King's Lynn dump dig reveals secrets of Victorian rubbish
PUBLISHED: 10:12 29 October 2015 | UPDATED: 10:13 29 October 2015
One person's rubbish can be another person's looking glass into the past.
And at a Victorian rubbish tip excavation in King’s Lynn, history buffs were able to uncover the habits of a increasingly throw away society.
The investigation, shown on the BBC’s Inside Out East, took place at the end of Horsley’s Chase close to the location of the old civic amenity site.
It was part of a county-wide project, carried out by the University of East Anglia.
Tom Licence, director at the Centre of East Anglian studies, was joined by volunteers from North Norfolk Bottles to dig deeper into what products households used and what they threw away.
Dr Licence said the researchers began by digging up individual dumps in back gardens but now they were working on a bigger scale in a bid to learn more about the past and to contribute to the record of historic landfill sites on the Environment Agency database.
“What we are trying to do it make our research useful and usable.
“People are really fascinated by this and they want to know more about it.”
According to environmental health manager at West Norfolk Council, Dave Robson, many of their finds included ink bottles, medicine bottles, mineral water and ginger beer bottles as these had less resale value.
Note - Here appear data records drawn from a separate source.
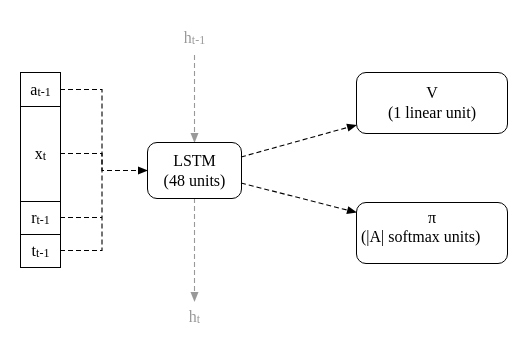
<!DOCTYPE html>
<html lang="en">
<head>
<meta charset="utf-8">
<title>LSTM actor-critic network</title>
<style>
:root { --ink: #000; --state: #999; --paper: #fff; }
* { box-sizing: border-box; }
html, body { margin: 0; }
body { background: var(--paper); overflow: hidden; }
.diagram {
  position: relative; width: 528px; height: 355px; overflow: hidden;
  background: var(--paper); color: var(--ink);
  font: 16px/20px "Liberation Serif", "Noto Serif", serif;
  text-align: center; white-space: nowrap;
}
sub { font-size: 12px; line-height: 0; vertical-align: baseline; position: relative; top: 1px; }
.links { position: absolute; left: 0; top: 0; }
.link { fill: none; stroke: var(--ink); stroke-width: 1.1; stroke-dasharray: 5 3; }
.head { fill: var(--ink); }
.recurrent .link { stroke: var(--state); }
.recurrent .head { fill: var(--state); }
.inputs {
  position: absolute; left: 20px; top: 72px; width: 41px; height: 196px;
  display: grid; grid-template-rows: 33px 95px 33px 33px;
  border: 1px solid var(--ink);
}
.input { display: flex; align-items: center; justify-content: center; }
.input + .input { border-top: 1px solid var(--ink); }
.node {
  position: absolute; border: 1px solid var(--ink); border-radius: 10px;
  display: flex; flex-direction: column; justify-content: center;
}
.lstm { left: 147px; top: 142px; width: 95px; height: 57px; }
.value { left: 356px; top: 72px; width: 152px; height: 62px; }
.policy { left: 356px; top: 202px; width: 152px; height: 62px; justify-content: flex-start; padding-top: 5px; line-height: 19px; }
.policy .units { text-align: left; padding-left: 4px; }
.state { position: absolute; left: 164px; width: 61px; color: var(--state); }
.previous { top: 28px; }
.next { top: 307px; }
</style>
</head>
<body>
<main class="diagram">
  <svg class="links" width="528" height="355" viewBox="0 0 528 355" aria-hidden="true">
    <defs><polygon id="arrowhead" class="arrow" points="0,0 -10,-4 -10,4"/></defs>
    <g class="feed">
      <path class="link" d="M60 89.5H102V170.5H138"/>
      <path class="link" d="M60 153.5H102V170"/>
      <path class="link" d="M60 217.5H102"/>
      <path class="link" d="M60 250.5H102V170"/>
      <path class="link" d="M241 157L347 127.6"/>
      <path class="link" d="M241 183L347 210"/>
      <use class="head" href="#arrowhead" x="0" y="0" transform="translate(148 170.5)"/>
      <use class="head" href="#arrowhead" transform="translate(357 125) rotate(-15.5)"/>
      <use class="head" href="#arrowhead" transform="translate(357 212.5) rotate(14.3)"/>
    </g>
    <g class="recurrent">
      <path class="link" d="M194.5 55V133"/>
      <path class="link" d="M194.5 198V292"/>
      <use class="head" href="#arrowhead" transform="translate(194.5 143) rotate(90)"/>
      <use class="head" href="#arrowhead" transform="translate(194.5 302) rotate(90)"/>
    </g>
  </svg>

  <div class="inputs">
    <div class="input"><span>a<sub>t-1</sub></span></div>
    <div class="input"><span>x<sub>t</sub></span></div>
    <div class="input"><span>r<sub>t-1</sub></span></div>
    <div class="input"><span>t<sub>t-1</sub></span></div>
  </div>

  <div class="state previous">h<sub>t-1</sub></div>
  <div class="node lstm"><span>LSTM</span><span>(48 units)</span></div>
  <div class="state next">h<sub>t</sub></div>

  <div class="node value"><span>V</span><span>(1 linear unit)</span></div>
  <div class="node policy"><span>π</span><span class="units">(|A| softmax units)</span></div>
</main>
</body>
</html>
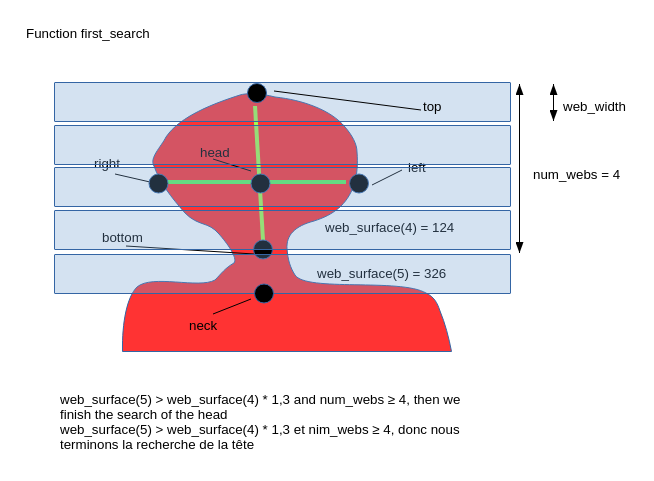
<!DOCTYPE html>
<html lang="en">
<head>
<meta charset="utf-8">
<title>Function first_search</title>
<style>
:root {
  --paper: #fff;
  --ink: #000;
  --figure: #f33;
  --outline: #3465a4;
  --band: rgba(114, 159, 207, .3);
  --axis-vertical: #a6f851;
  --axis-horizontal: #5df360;
}
* { box-sizing: border-box; margin: 0; }
body {
  width: 654px;
  height: 481px;
  overflow: hidden;
  background: var(--paper);
  color: var(--ink);
  font: 13.33px/15px "Liberation Sans", Arial, sans-serif;
}
.diagram { position: relative; width: 654px; height: 481px; }
.layer { position: absolute; left: 0; top: 0; width: 654px; height: 481px; }
h1, .label, .conclusion { position: absolute; font-size: inherit; font-weight: normal; white-space: nowrap; }
h1 { left: 26px; top: 26px; }
.bands {
  position: absolute;
  left: 54px;
  top: 82px;
  width: 457px;
  display: grid;
  grid-template-rows: 43px 42px 43px 44px 40px;
}
.band { height: 40px; background: var(--band); border: 1px solid var(--outline); border-radius: 1px; }
.conclusion { left: 60px; top: 392px; }
.body { fill: var(--figure); stroke: var(--outline); }
.dot { fill: var(--ink); stroke: var(--outline); }
.leader { stroke: var(--ink); fill: none; }
.axis { stroke-width: 4; }
.top { left: 423px; top: 99px; }
.right { left: 94px; top: 156px; }
.left { left: 408px; top: 160px; }
.head { left: 200px; top: 145px; }
.bottom { left: 102px; top: 230px; }
.neck { left: 189px; top: 318px; }
.surface-4 { left: 325px; top: 220px; }
.surface-5 { left: 317px; top: 266px; }
.web-width { left: 563px; top: 99px; }
.num-webs { left: 533px; top: 167px; }
</style>
</head>
<body>
<main class="diagram">
  <h1>Function first_search</h1>

  <svg class="layer" viewBox="0 0 654 481" aria-label="Head and shoulders with measuring points">
    <path class="body" d="M122.500 351.500C122 322 127 297 137 287C152 274 199 289 215 280C221 274 225 268 234 263C238 258 227 243 219 234C208 221 199 227 185 213C171 197 160 183 154 166C149 158 161 147 166 137C180 116 215 103 240 95C246 93 260 93 275 97C303 100 331 110 345 127C352 135 357 144 357 152C358 163 357 177 354 185C347 205 333 215 314 221C295 226 286 235 287 249C288 260 290 267 295 275C306 292 400 278 426 293C434 297 437 302 440 311C445 323 449 338 451.500 351.500Z"/>
    <line class="axis" stroke="var(--axis-horizontal)" x1="158" y1="182" x2="346" y2="182"/>
    <line class="axis" stroke="var(--axis-vertical)" x1="255" y1="106" x2="263" y2="240"/>
    <g class="leader">
      <line x1="115" y1="174" x2="150" y2="182"/>
      <line x1="213" y1="159" x2="251" y2="171"/>
      <line x1="402" y1="170" x2="372" y2="185"/>
      <line x1="126" y1="246" x2="254" y2="254"/>
    </g>
    <g class="dot">
      <circle cx="158.500" cy="183.500" r="9.500"/>
      <circle cx="260.500" cy="183.500" r="9.500"/>
      <circle cx="359" cy="183.500" r="9.500"/>
      <circle cx="263" cy="249.500" r="9.500"/>
    </g>
  </svg>

  <span class="label right">right</span>
  <span class="label head">head</span>
  <span class="label left">left</span>
  <span class="label bottom">bottom</span>
  <span class="label surface-4">web_surface(4) = 124</span>
  <span class="label surface-5">web_surface(5) = 326</span>

  <div class="bands">
    <div class="band"></div>
    <div class="band"></div>
    <div class="band"></div>
    <div class="band"></div>
    <div class="band"></div>
  </div>

  <svg class="layer" viewBox="0 0 654 481" aria-hidden="true">
    <defs>
      <marker id="arrowhead" viewBox="0 0 11 8" refX="11" refY="4" markerWidth="11" markerHeight="8" markerUnits="userSpaceOnUse" orient="auto-start-reverse">
        <polygon points="0,0 11,4 0,8"/>
      </marker>
    </defs>
    <g class="dot">
      <circle cx="257" cy="93" r="9.500"/>
      <circle cx="264" cy="293.500" r="9.500"/>
    </g>
    <g class="leader">
      <line x1="274" y1="91" x2="421" y2="110"/>
      <line x1="213" y1="314" x2="251" y2="299"/>
      <line x1="519.500" y1="84" x2="519.500" y2="253" marker-start="url(#arrowhead)" marker-end="url(#arrowhead)"/>
      <line x1="553.500" y1="84" x2="553.500" y2="121" marker-start="url(#arrowhead)" marker-end="url(#arrowhead)"/>
    </g>
  </svg>

  <span class="label top">top</span>
  <span class="label neck">neck</span>
  <span class="label web-width">web_width</span>
  <span class="label num-webs">num_webs = 4</span>

  <div class="conclusion">
    <p>web_surface(5) &gt; web_surface(4) * 1,3 and num_webs ≥ 4, then we<br>finish the search of the head</p>
    <p lang="fr">web_surface(5) &gt; web_surface(4) * 1,3 et nim_webs ≥ 4, donc nous<br>terminons la recherche de la tête</p>
  </div>
</main>
</body>
</html>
Authority decided against purchase of ‘destructor’
In September 1907, the borough surveyor was commissioned to report on the provision of an incinerator - which they called a ‘destructor’ - but the council decided not to order one.
Instead it advertised in the paper for applicants to cart the town refuse from the tip, free of charge.
In 1912, the council identified a new landfill site at the nearby Harding’s pits, and began tipping in August 1914.
In 1928 a tender was agreed to erect a brick incinerator for burning paper and rubbish at Horsley’s Fields at a cost of £75.
Then in September 1929, it was resolved that the Harding’s pits tip be discontinued and the original dump on Horsley’s Chase be used again.
Mr Robson’s interest stemmed from a human health perspective as the site is up for redevelopment.
He added some of the outstanding discoveries were beehive shaped honey jars, delicate perfume bottles and fish paste jars, which he said looked much the same as those available today.
The site, which was a sorting yard and waste transfer depot, dates back to the 1880s and was levelled by filling it with waste in the 1930s.
Mr Licence, who has led digs in Castle Rising and Diss, said: “There was a massive growth of rubbish generated by the population. It was due to so many products coming out and people having money in their pockets.”
He added among the more recent rubbish they found brands, including Bovril, and international products creeping in whereas the older waste featured items from local manufacturers.
To find out more about Dr Licence’s work go to www.whatthevictoriansthrewaway.com.
Inside Out East is available to watch on BBC Iplayer.